A couple days ago Sean Tomlinson mentioned that the NHL  may be devaluing their “History Will Be Made” commercials by producing them for pretty much every somewhat important event in the playoffs.

The league did this last year as well and it’s a little ridiculous.  Brian Boucher winning game three?  Seriously?  That’s history?

The NHL also has videos for James Neal scoring an overtime goal in a game four against the Lightning, Drew Doughty scoring two goals in a game two against San Jose, Marc-Andre Fleury shutting out Tampa Bay in game one, the Sedins picking up some points in game two against the Blackhawks and a few others.

These moments are relatively common and boring.  They’re not history in the making.

We understand what the NHL is trying to do here.  They’re hoping to connect big moments of this year’s playoffs with great moments from the past.  They’re trying to convey the point that history can happen in any game and that you’ll remember these playoffs for the rest of your life.

But they’re devaluing their own point by choosing moments that are relatively mundane.  The best of these new ads is the Sharks comeback against the Kings.

That game is likely one that you’ll remember for a very long time.  It feels right putting it on par with great moments of the past.  Those are the kinds of moments that the NHL should be focusing on with this campaign.  Yes, they don’t happen every day, but they’re the unique moments that make the playoffs exciting.
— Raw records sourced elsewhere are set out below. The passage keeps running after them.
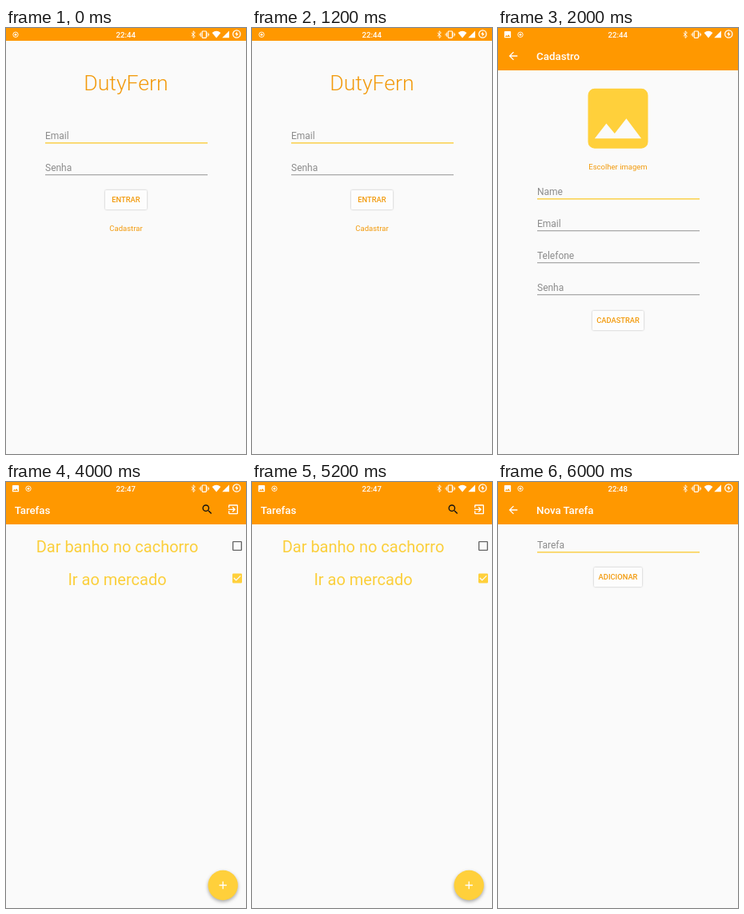
Recreate the animation shown at these times as an HTML page. Size 300 by 533 pixels, loop 8000 ms.

```html
<!DOCTYPE html>
<html lang="pt">
<head>
<meta charset="utf-8">
<title>Tarefas</title>
<style>
  html, body { margin: 0; height: 100%; overflow: hidden; background: #fafafa; }
  svg { display: block; width: 100%; height: 100%; font-family: Roboto, sans-serif; }
  .mid { text-anchor: middle; }
  .accent { fill: #f29a0c; }
  .bold { font-weight: 500; }
  .bar { fill: #fff; font-size: 13.33px; font-weight: 500; }
  .hint { fill: #8c8c8c; font-size: 12px; }
  .task { fill: #fbcf3c; font-size: 20px; }
  .small { font-size: 9.5px; }
  .button { filter: drop-shadow(0 .8px .8px #0004); }
  .fab { filter: drop-shadow(0 2px 2px #0005); }
</style>
</head>
<body>
<svg id="stage" viewBox="0 0 300 533"></svg>
<script>
const YELLOW = '#ffd03b';
const PATHS = {
  back: 'M20 11H7.83l5.59-5.59L12 4l-8 8 8 8 1.41-1.41L7.83 13H20z',
  search: 'M15.5 14h-.79l-.28-.27A6.47 6.47 0 0 0 16 9.5 6.5 6.5 0 1 0 9.5 16c1.61 0 3.09-.59 4.23-1.57l.27.28v.79l5 4.99L20.49 19zm-6 0a4.5 4.5 0 1 1 0-9 4.5 4.5 0 0 1 0 9z',
  exit: 'M10.09 15.59L11.5 17l5-5-5-5-1.41 1.41L12.67 11H3v2h9.67zM19 3H5a2 2 0 0 0-2 2v4h2V5h14v14H5v-4H3v4a2 2 0 0 0 2 2h14a2 2 0 0 0 2-2V5a2 2 0 0 0-2-2z',
  box: 'M19 5v14H5V5zm0-2H5a2 2 0 0 0-2 2v14a2 2 0 0 0 2 2h14a2 2 0 0 0 2-2V5a2 2 0 0 0-2-2z',
  checked: 'M19 3H5a2 2 0 0 0-2 2v14a2 2 0 0 0 2 2h14a2 2 0 0 0 2-2V5a2 2 0 0 0-2-2zm-9 14l-5-5 1.41-1.41L10 14.17l7.59-7.59L19 8z',
  image: 'M21 19V5a2 2 0 0 0-2-2H5a2 2 0 0 0-2 2v14a2 2 0 0 0 2 2h14a2 2 0 0 0 2-2zM8.5 13.5l2.5 3.01L14.5 12l4.5 6H5z',
  plus: 'M19 13h-6v6h-2v-6H5v-2h6V5h2v6h6z'
};

const icon = (name, x, y, fill = '#fff', size = 16) =>
  `<path d="${PATHS[name]}" fill="${fill}" transform="translate(${x - size / 2} ${y - size / 2}) scale(${size / 24})"/>`;
const text = (s, x, y, cls, extra = '') => `<text x="${x}" y="${y}" class="${cls}" ${extra}>${s}</text>`;
const rect = (x, y, w, h, fill, extra = '') =>
  `<rect x="${x}" y="${y}" width="${w}" height="${h}" fill="${fill}" ${extra}/>`;

const field = (label, y, focus) => text(label, 49, y - 4.7, 'hint') +
  (focus ? rect(49, y - .8, 203, 1.33, '#fbcb33') : rect(49, y - .6, 203, .8, '#777'));
const button = (label, y, w) =>
  rect(150 - w / 2, y, w, 24, '#fdfdfd', 'rx="1.3" class="button"') +
  text(label, 150, y + 15.4, 'mid accent bold', 'font-size="9.33"');
const recorder = x => `<circle cx="${x}" cy="8.3" r="3.2" fill="none" stroke="#fff" stroke-width=".9"/>
  <circle cx="${x}" cy="8.3" r="1.4" fill="#fff"/>`;

const status = (time, photo) => rect(0, 0, 300, photo ? 53 : 16, '#ff9800') +
  (photo ? icon('image', 12, 8.2, '#fff', 11) + recorder(28) : recorder(12)) +
  text(time, 149.7, 11.6, 'mid bold', 'fill="#fff" font-size="9.6"') + `
  <g fill="none" stroke="#fff" stroke-width=".9">
    <path d="M231.8 6l4.6 4.3-2.3 2.2V3.8l2.3 2.2-4.6 4.3"/>
    <rect x="245.2" y="4" width="5.2" height="8.4" rx=".8" stroke-width="1.2"/>
    <path d="M243.6 5.5v5.4M252 5.5v5.4M242.1 6.8v2.8M253.5 6.8v2.8"/>
    <circle cx="288.3" cy="7.5" r="4.6" stroke-width="1.3"/>
  </g>
  <path fill="#fff" d="M257.6 6Q263 1.7 268.4 6L263 12.6zM270.2 12.3h8.8V3.5zM288.9 4.4l-2.8 3.7h1.7v2.6l2.8-3.8h-1.7z"/>`;
const header = (time, title) => status(time, true) + icon('back', 19, 35) + text(title, 48, 39.8, 'bar');

const screens = [
  status('22:44', false) +
    text('DutyFern', 150, 77.7, 'mid accent', 'font-size="26.67" font-weight="300"') +
    field('Email', 144, true) + field('Senha', 184) +
    button('ENTRAR', 203, 52) + text('Cadastrar', 150, 254.3, 'mid accent small'),

  header('22:44', 'Cadastro') + icon('image', 150, 113.3, YELLOW, 100) +
    text('Escolher imagem', 150, 176.6, 'mid accent small') +
    ['Name', 'Email', 'Telefone', 'Senha'].map((s, i) => field(s, 214 + 40 * i, !i)).join('') +
    button('CADASTRAR', 354, 64),

  status('22:47', true) + text('Tarefas', 10.7, 39.8, 'bar') +
    icon('search', 251.5, 34.3, '#111') + icon('exit', 284, 34.3) +
    text('Dar banho no cachorro', 139, 88.3, 'mid task') + icon('box', 289, 80, '#666') +
    text('Ir ao mercado', 139, 128.8, 'mid task') + icon('checked', 289, 120.5, YELLOW) +
    `<circle cx="271.2" cy="504.5" r="18.67" fill="${YELLOW}" class="fab"/>` + icon('plus', 271.2, 504.5),

  header('22:48', 'Nova Tarefa') + field('Tarefa', 88, true) + button('ADICIONAR', 107, 60)
];

const stage = document.getElementById('stage');
stage.innerHTML = screens.map(s => `<g display="none">${s}</g>`).join('');

function draw() {
  const now = Math.floor(performance.now() % 8000 / 2000);
  [...stage.children].forEach((g, i) => g.setAttribute('display', i === now ? 'inline' : 'none'));
  requestAnimationFrame(draw);
}
draw();
</script>
</body>
</html>
```
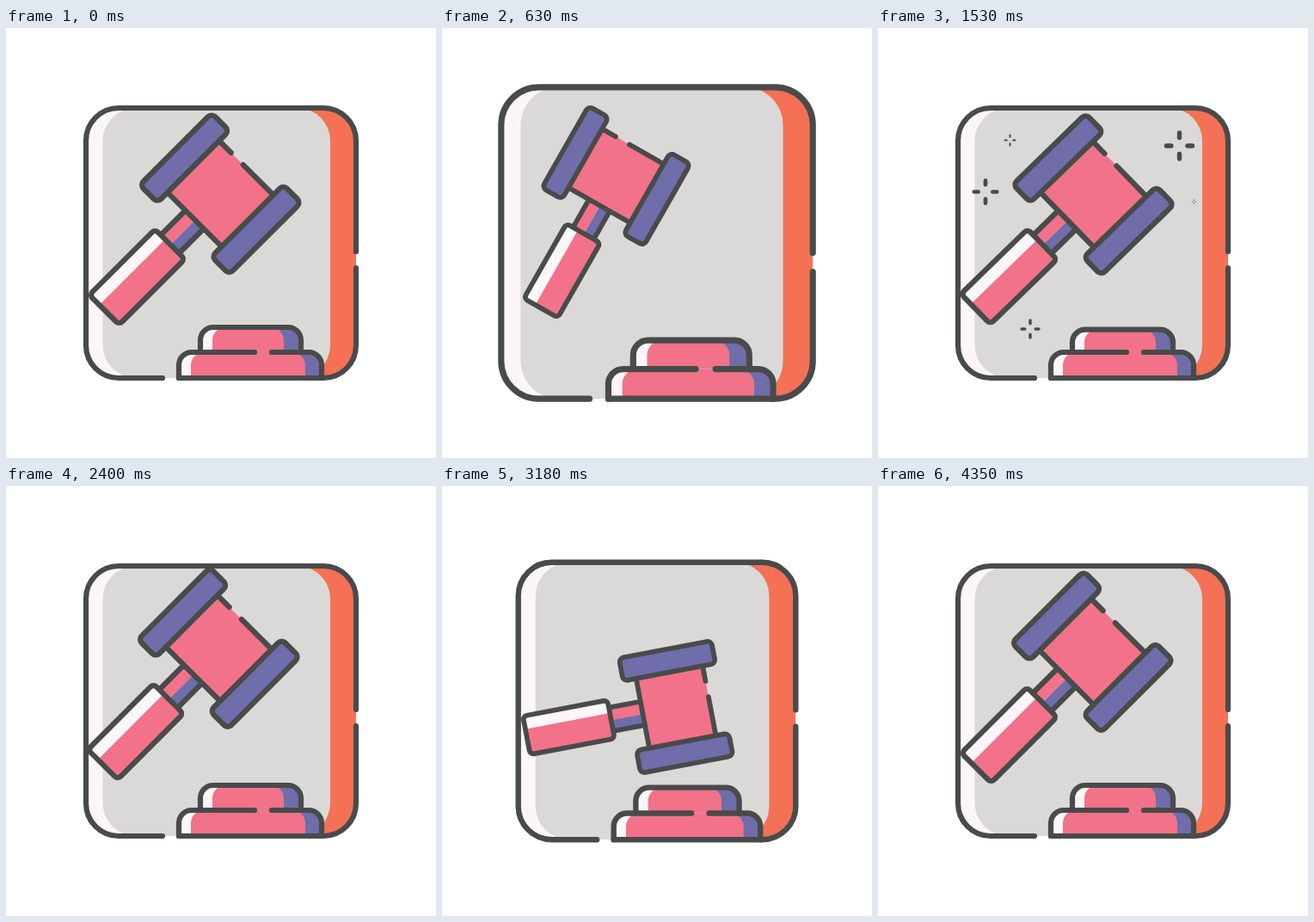
An HTML page that plays this animation: 500x500 px, repeating every 4500 ms.

```html
<!DOCTYPE html>
<html lang="en">
<head>
<meta charset="utf-8">
<title>Gavel</title>
<style>
  html, body { margin: 0; width: 100%; height: 100%; overflow: hidden; background: #fff; }
  svg { display: block; width: 100%; height: 100%; }
  .line { fill: none; stroke: #484b4a; stroke-width: 6.2; stroke-linecap: round; stroke-linejoin: round; }
  .pink { fill: #f27289; }
  .purple { fill: #6f6daa; }
  .pale { fill: #fdf6f8; }
  .orange { fill: #f47155; }
  .gray { fill: #dad9d7; }
</style>
</head>
<body>
<svg viewBox="0 0 500 500">
  <defs>
    <clipPath id="panelClip"><rect x="93" y="93" width="314" height="314" rx="38"/></clipPath>
    <clipPath id="upperClip"><path id="upperClipPath"/></clipPath>
    <clipPath id="lowerClip"><path d="M201 407V392a15 15 0 0 1 15-15H352a15 15 0 0 1 15 15V407Z"/></clipPath>
    <clipPath id="gripClip"><rect x="-191" y="-24.5" width="108" height="49" rx="5"/></clipPath>
    <g id="star">
      <path class="line" style="stroke-width:5.4"
        d="M-15.2 0H-9.6M9.6 0H15.2M0-15.2V-9.6M0 9.6V15.2"/>
    </g>
  </defs>

  <g id="panel">
    <g clip-path="url(#panelClip)">
      <rect class="pale" x="93" y="93" width="157" height="314"/>
      <rect class="orange" x="250" y="93" width="157" height="314"/>
      <rect class="gray" x="112.5" y="93" width="264.5" height="314" rx="38"/>
    </g>
    <g clip-path="url(#upperClip)">
      <rect class="pale" x="226" y="340" width="60" height="40"/>
      <rect class="purple" x="284" y="340" width="60" height="40"/>
      <rect id="upperFill" class="pink" x="240" width="83" height="60" rx="15"/>
    </g>
    <path id="upperLine" class="line"/>
    <g clip-path="url(#lowerClip)">
      <rect class="pale" x="201" y="377" width="84" height="30"/>
      <rect class="purple" x="284" y="377" width="84" height="30"/>
      <rect class="pink" x="215" y="377" width="133" height="60" rx="15"/>
    </g>
    <path class="line" d="M201 407V392a15 15 0 0 1 15-15H289M309 377H352a15 15 0 0 1 15 15V407"/>
    <path class="line" d="M182 407H131a38 38 0 0 1-38-38V131a38 38 0 0 1 38-38H369a38 38 0 0 1 38 38V260M407 279V369a38 38 0 0 1-38 38H201"/>
  </g>

  <g id="stars"></g>

  <g id="gavel">
    <rect class="pink" x="-83" y="-15" width="42" height="16"/>
    <rect class="purple" x="-83" y="1" width="42" height="14"/>
    <path class="line" d="M-83-15H-43M-83 15H-43"/>
    <g clip-path="url(#gripClip)">
      <rect class="pale" x="-191" y="-25" width="108" height="18"/>
      <rect class="pink" x="-191" y="-8" width="108" height="33"/>
    </g>
    <rect class="line" x="-191" y="-24.5" width="108" height="49" rx="5"/>
    <rect class="pink" x="-42.5" y="-44" width="85" height="88"/>
    <path class="line" d="M-42.5-44V44M42.5-44V-25M42.5-5V44"/>
    <g id="bands"></g>
  </g>
</svg>

<script>
const LOOP = 4500, BEAT = 2250, STEP = 30;
const byId = id => document.getElementById(id);
const clamp = v => Math.max(0, Math.min(1, v));
const smooth = v => { const c = clamp(v); return c * c * (3 - 2 * c); };

// time, then values; eased between neighbours
function sample(keys, t) {
  let i = 0;
  while (i < keys.length - 2 && t >= keys[i + 1][0]) i++;
  const [a, b] = [keys[i], keys[i + 1]];
  const k = smooth((t - a[0]) / (b[0] - a[0]));
  return a.slice(1).map((v, n) => v + (b[n + 1] - v) * k);
}

// time, head x, head y, angle, scale
const gavelKeys = [
  [0, 249.3, 192.7, -45, 1],
  [150, 247.4, 188.6, -45.1, 1],
  [600, 201.4, 170.6, -61.1, 0.926],
  [1050, 287.1, 275.4, 0, 0.926],
  [1500, 250.5, 193.6, -44.2, 1],
  [2100, 249.3, 192.7, -45, 1]
];
const panelKeys = [[150, 1], [600, 1.156], [1050, 1]];

// peaks: time of full size within the first and the second beat
const starSpecs = [
  { x: 153.5, y: 130.5, size: 16, peaks: [1720, 1530] },
  { x: 125, y: 190.5, size: 16, peaks: [1500, 1265] },
  { x: 350.5, y: 137, size: 18, peaks: [1510, 1510] },
  { x: 367.5, y: 202, size: 18, peaks: [1265, 1612] },
  { x: 177, y: 350, size: 12, peaks: [1560, 1635] }
];
const STAR_HALF_LIFE = 350;

byId("bands").innerHTML = [-59, 59].map(y =>
  `<rect class="line" style="fill:#6f6daa" x="-59" y="${y - 14.5}" width="118" height="29" rx="6"/>`).join("");
byId("stars").innerHTML = starSpecs.map(() => `<use href="#star"/>`).join("");
const starNodes = [...byId("stars").children];

function squash(t) {
  if (t < 1020) return 0;
  const left = 1 - clamp((t - 1080) / 1020);
  return 8.5 * smooth((t - 1020) / 60) * left * left;
}

function drawUpperBlock(top) {
  const d = `M226 377V${top + 15}a15 15 0 0 1 15-15H328a15 15 0 0 1 15 15V377`;
  byId("upperLine").setAttribute("d", d);
  byId("upperClipPath").setAttribute("d", d + "Z");
  byId("upperFill").setAttribute("y", top);
}

function render(time) {
  const beat = Math.floor(time / BEAT);
  const t = time % BEAT;

  const [zoom] = sample(panelKeys, t);
  byId("panel").setAttribute("transform", `translate(250 250) scale(${zoom}) translate(-250 -250)`);
  drawUpperBlock(348 + squash(t));

  const [x, y, angle, scale] = sample(gavelKeys, t);
  byId("gavel").setAttribute("transform", `translate(${x} ${y}) rotate(${angle}) scale(${scale})`);

  starSpecs.forEach((s, i) => {
    const k = smooth(1 - Math.abs(t - s.peaks[beat]) / STAR_HALF_LIFE) * s.size / 18;
    starNodes[i].setAttribute("transform", `translate(${s.x} ${s.y}) scale(${k})`);
    starNodes[i].setAttribute("visibility", k > 0 ? "visible" : "hidden");
  });
}

const start = performance.now();
function tick() {
  const time = (performance.now() - start) % LOOP;
  render(Math.floor(time / STEP) * STEP);
  requestAnimationFrame(tick);
}
tick();
</script>
</body>
</html>
```
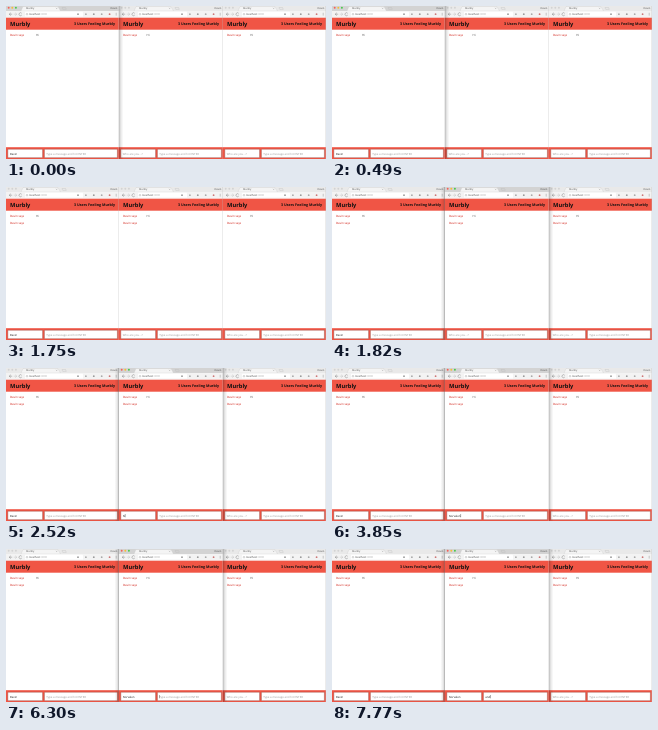
Write an HTML page that moves like this. It is 320 px wide and 153 px high and loops after 8000 ms.

```html
<!DOCTYPE html>
<html lang="en">
<head>
<meta charset="utf-8">
<title>Murbly</title>
<style>
  html, body { margin: 0; width: 100%; height: 100%; overflow: hidden; background: #fff; }
  svg { display: block; width: 100%; height: 100%; }
  text { font-family: "Open Sans", "Noto Sans", sans-serif; text-rendering: geometricPrecision; }
</style>
</head>
<body>
<svg id="stage" viewBox="0 0 320 153" preserveAspectRatio="none">
  <defs>
    <linearGradient id="shade">
      <stop offset="0" stop-color="#000" stop-opacity=".26"/>
      <stop offset=".4" stop-color="#000" stop-opacity=".09"/>
      <stop offset="1" stop-color="#000" stop-opacity="0"/>
    </linearGradient>
  </defs>
</svg>
<script>
const LOOP = 8000;
const RED = '#f05545', INK = '#1c1c1c', HINT = '#999', FIELD_EDGE = '#8a4840';
const APP = 'Murbly', USER = 'Davin', GUEST = 'Norvalen', REPLY = 'and';
const NAME_HINT = 'Who are you...?', MESSAGE_HINT = 'Type a message and hit ENTER';

const SENT = 1540, BROADCAST = 1610, BLUR = 1750, FOCUS = 1820, TAB_KEY = 4270;
const GUEST_KEYS = [2520, 2800, 3010, 3220, 3430, 3570, 3780, 3850];
const REPLY_KEYS = [7420, 7700, 7770];
const CARET_FLIPS = [4760, 5250, 5810, 6300, 6860, 7420];

const stage = document.getElementById('stage');

function add(parent, tag, attrs) {
  const node = document.createElementNS('http://www.w3.org/2000/svg', tag);
  for (const key in attrs) node.setAttribute(key, attrs[key]);
  parent.appendChild(node);
  return node;
}
const rect = (p, x, y, width, height, fill, extra = {}) =>
  add(p, 'rect', { x, y, width, height, fill, ...extra });
const path = (p, d, stroke = '#777', width = .45) =>
  add(p, 'path', { d, stroke, 'stroke-width': width, fill: 'none' });
function text(p, x, y, size, fill, value, extra = {}) {
  const node = add(p, 'text', { x, y, 'font-size': size, fill, ...extra });
  node.textContent = value;
  return node;
}
const field = (p, x, width) =>
  rect(p, x, 143.2, width, 8.5, '#fff', { rx: .4, stroke: FIELD_EDGE, 'stroke-width': .4 });
const show = (node, visible) => node.setAttribute('visibility', visible ? 'visible' : 'hidden');
const countPast = (times, t) => times.filter(time => t >= time).length;

function setField(node, value, hint) {
  node.textContent = value || hint;
  node.setAttribute('fill', value ? INK : HINT);
}

function makeWindow(x, width) {
  const g = add(stage, 'g', { transform: `translate(${x} 0)` });
  rect(g, 0, 0, width, 153, '#fff');

  // Browser chrome
  const strip = rect(g, 0, 0, width, 5, '#e9e9e9');
  const lights = [2.7, 6.3, 9.9].map(cx => add(g, 'circle', { cx, cy: 1.8, r: .95 }));
  add(g, 'path', { d: 'M15 5 L17 .5 H52 L54.5 5Z', fill: '#f4f4f4', stroke: '#c4c4c4', 'stroke-width': .3 });
  text(g, 20, 3.3, 2.5, '#555', APP);
  path(g, 'M50 1.7l1.3 1.3m0-1.3l-1.3 1.3', '#999', .3);
  path(g, 'M56 1.5h3.5l.8 1.9h-3.5z', '#b5b5b5', .3);
  text(g, width - 1.8, 2.7, 2.5, '#444', USER, { 'text-anchor': 'end' });
  rect(g, 0, 5, width, 6.6, '#f3f3f3');
  path(g, 'M4.8 6.8l-1.6 1.4 1.6 1.4M3.2 8.2h3');
  path(g, 'M9.2 6.8l1.6 1.4-1.6 1.4M7.8 8.2h3', '#bbb');
  path(g, 'M15.7 7.3a1.5 1.5 0 1 0 .1 1.7');
  rect(g, 19, 5.8, width - 55, 4.8, '#fff', { rx: .7 });
  add(g, 'circle', { cx: 21, cy: 8.2, r: .8, fill: 'none', stroke: '#888', 'stroke-width': .35 });
  const url = text(g, 23, 9.2, 2.7, '#444', 'localhost');
  add(url, 'tspan', { fill: '#aaa' }).textContent = ':3000';
  ['#999', '#aaa', '#999', '#aaa', '#c77'].forEach((fill, i) =>
    add(g, 'circle', { cx: width - 41 + i * 7.9, cy: 8.2, r: .9, fill }));
  path(g, `M${width - 2.8} 6.8v2.8`, '#888');

  // Page
  rect(g, 0, 11.7, width, 12, RED);
  text(g, 4.1, 19.6, 5.7, '#111', APP, { 'font-weight': 700 });
  text(g, width - 4, 18.8, 3.65, '#111', `3 Users Feeling ${APP}`, { 'text-anchor': 'end', 'font-weight': 700 });
  const says = y => text(g, 4, y, 2.9, '#cf1c12', `${USER} says`);
  says(29.9);
  text(g, width * .265, 29.9, 2.9, '#444', 'Hi');
  const second = says(36.9);

  rect(g, 0, 141.2, width, 11.8, RED);
  field(g, 1.8, 34.8);
  field(g, 38.4, width - 40);
  const name = text(g, 3.7, 148.8, 2.8, HINT, NAME_HINT);
  const message = text(g, 40.2, 148.8, 2.8, HINT, MESSAGE_HINT);
  const caret = rect(g, 0, 146, .35, 3.3, INK);
  path(g, `M${width - .2} 0V153`, '#bbb', .4);

  return { strip, lights, second, name, message, caret };
}

const panes = [makeWindow(0, 113), makeWindow(113, 104), makeWindow(217, 103)];
const shadow = (x, side) => add(stage, 'rect', {
  width: 4.5, height: 153, fill: 'url(#shade)',
  transform: `translate(${x} 0) scale(${side} 1)`
});
const shadows = [[shadow(113, 1)], [shadow(113, -1), shadow(217, 1)]];

setField(panes[0].name, USER, '');

function placeCaret(pane, node, typed, visible) {
  const start = Number(node.getAttribute('x'));
  pane.caret.setAttribute('x', start + (typed ? node.getComputedTextLength() + .1 : -.2));
  show(pane.caret, visible);
}

function render(t) {
  const focused = [t < BLUR, t >= FOCUS, false];
  panes.forEach((pane, i) => {
    pane.strip.setAttribute('fill', focused[i] ? '#d3d3d3' : '#e9e9e9');
    pane.lights.forEach((light, n) =>
      light.setAttribute('fill', focused[i] ? ['#f65f57', '#f8bd35', '#45c94b'][n] : '#d3d3d3'));
    show(pane.second, t >= (i ? BROADCAST : SENT));
    show(pane.caret, false);
  });
  shadows.forEach((group, i) => group.forEach(node => show(node, focused[i])));

  const [first, second] = panes;
  const guest = GUEST.slice(0, countPast(GUEST_KEYS, t));
  const reply = REPLY.slice(0, countPast(REPLY_KEYS, t));
  setField(second.name, guest, NAME_HINT);
  setField(second.message, reply, MESSAGE_HINT);

  if (t < BLUR) {
    placeCaret(first, first.message, '', t >= 560 && t < 1120);
  } else if (t >= TAB_KEY) {
    placeCaret(second, second.message, reply, countPast(CARET_FLIPS, t) % 2 === 0);
  } else if (t >= 2100) {
    placeCaret(second, second.name, guest, true);
  }
}

const began = performance.now();
function tick() {
  render((performance.now() - began) % LOOP);
  requestAnimationFrame(tick);
}
tick();
</script>
</body>
</html>
```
While we’re on that point, how come the NHL didn’t do one for the Captials comeback last night?  Sure, it wasn’t incredibly historic, but it was more memorable than Fleury winning game one in Pittsburgh or Dubinsky scoring the winner in game three.  We would have settled for a “History Can Hear You” video about the MSG crowd.  That was a moment to remember, regardless of the final score of the game.

For some reason that commercial wasn’t made, and we’re left with things like “History scores the third goal in a 5-4 game” and “History picks up a secondary assist in the first period.”

Maybe the league should wait until a series is over before making these videos, because the ones they’re making right now are not very interesting.  They even managed to make the Montreal/Boston rivalry seem boring, which seemed impossible up until this point.

It might as well have said “History wins the first two games of a series.”

Unlike the ads that the league released before the playoffs started, these new spots have very little emotion in them.  They’re simply not exciting or memorable, which is ironic since they’re supposed to be documenting “historic” moments.  The league doesn’t need to make new versions of these ads after every game.  All they’re doing by producing so many ads is devaluing actual historic moments by comparing them to routine events.

We fear that “History dumps the puck in so a team can change lines” could be next.